@termimalp welcome!

I second what @Gio said. And if you have particular difficulties with any lesson in any module you can write comments right under the specific video there. I witness to the fact that Josh would always respond in a couple of days.

Reading comments also helps to see if anyone else is struggling with the same issues…

Josh also has made a video particularly on muting technique

You can find a list of all the youtube material matching to B2B course map with this thread from @eric.kiser

Good luck and welcome!

Later maybe I can pick your brains on “how to make my wife play the keyboard for me” because that is what I am struggling on…

5 Likes

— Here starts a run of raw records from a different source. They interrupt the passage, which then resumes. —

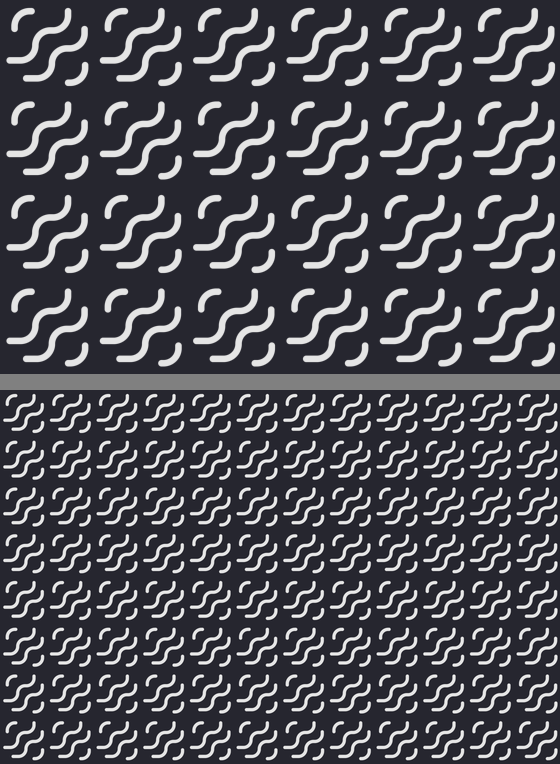
Top, the tile; bottom, the same tile 2 across and 2 down.
A Shadertoy shader for this pattern:

```glsl
// Pale round-capped wavy strokes on a dark ground, six tiles across and four down.
// Every stroke is a chain of rounded elbows: a quarter arc with a straight tail
// at either end, measured by one distance function inside a repeated tile.

const vec2 TILES = vec2(6.0, 4.0);
const float BEND_RADIUS = 0.160;
const float HALF_WIDTH = 0.035;
const vec3 GROUND = vec3(0.148, 0.148, 0.183);
const vec3 STROKE = vec3(0.897);

// Distance to an elbow bending towards the corner "side" around "center";
// tail.x and tail.y are the lengths of its horizontal and vertical ends.
float elbow(vec2 p, vec2 center, float side, vec2 tail) {
    vec2 q = (p - center) * side;
    float across = length(vec2(q.x - clamp(q.x, -tail.x, 0.0), q.y - BEND_RADIUS));
    float along = length(vec2(q.x - BEND_RADIUS, q.y - clamp(q.y, -tail.y, 0.0)));
    float arc = min(q.x, q.y) > 0.0 ? abs(length(q) - BEND_RADIUS) : 1.0;
    return min(arc, min(across, along));
}

// Three elbows joined into a rising wave
float wave(vec2 p) {
    float d = elbow(p, vec2(0.219, 0.486), 1.0, vec2(0.115, 0.0));
    d = min(d, elbow(p, vec2(0.539, 0.486), -1.0, vec2(0.030, 0.0)));
    return min(d, elbow(p, vec2(0.569, 0.166), 1.0, vec2(0.0, 0.046)));
}

// Two parallel waves between two short corner strokes, y running downwards
float motif(vec2 p) {
    const vec2 waveStep = vec2(0.177, 0.192);
    const vec2 cornerTail = vec2(0.022, 0.028);
    float d = 1.0;
    for (int i = 0; i < 2; i++) {
        d = min(d, wave(p - float(i) * waveStep));
    }
    d = min(d, elbow(p, vec2(0.316, 0.280), -1.0, cornerTail));
    d = min(d, elbow(p, vec2(0.752, 0.725), 1.0, cornerTail));
    return d - HALF_WIDTH;
}

void mainImage(out vec4 fragColor, in vec2 fragCoord) {
    // Whole repeats over the canvas, flipped so each tile starts at its top
    vec2 uv = fragCoord / iResolution.xy;
    vec2 tile = fract(vec2(uv.x, 1.0 - uv.y) * TILES);

    // Edge smoothing about one pixel wide, in tile units
    float pixel = TILES.y / iResolution.y;
    float ink = 1.0 - smoothstep(-0.75 * pixel, 0.75 * pixel, motif(tile));
    fragColor = vec4(mix(GROUND, STROKE, ink), 1.0);
}
```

Hey Dan! I agree with what @Gio - taking it slow gives you more time to check your technique and make corrections.

And I’d also add - don’t expect total perfection at this point, even if there’s some noise/messiness it’s okay to keep tackling it one day at a time. Even just noticing it is a great first step.

Another thing you can work on slow are finger exercises like this that help you focus on coordination/cleanliness without having to worry so much about playing music -

And the muting video @Fahri linked might help too!

6 Likes

I’m definitely finding myself struggling with moving my anchor finger. Typically it’s fine when I anchor playing two strings, but as soon as I have to move my thumb from A to E or to the pickup I have a little mental malfunction and tend to forget in either direction. Leads to either plucking a muted string or letting strings ring unnecessarily.

I tried the ring finger method of muting A but that was yet another thing to remember and coordinate so I think maybe I’ll focus on getting my thumb anchor correct before I start coming up with shortcuts.

But also, I mean, I’m four weeks into the course and having gone from never holding a bass to … slowly and gingerly … pumping out Billie Jean I think I’ll take a few mental hiccups as things that I will definitely fix :smiley:

5 Likes

I had the same problem with the anchor in the beginning as well. I found myself consciously trying to remember where to anchor my thumb. It just takes practice and after a while your thumb will know where to go. Now, I don’t even think about it once I start playing.
You’ll get there… :slightly_smiling_face:

7 Likes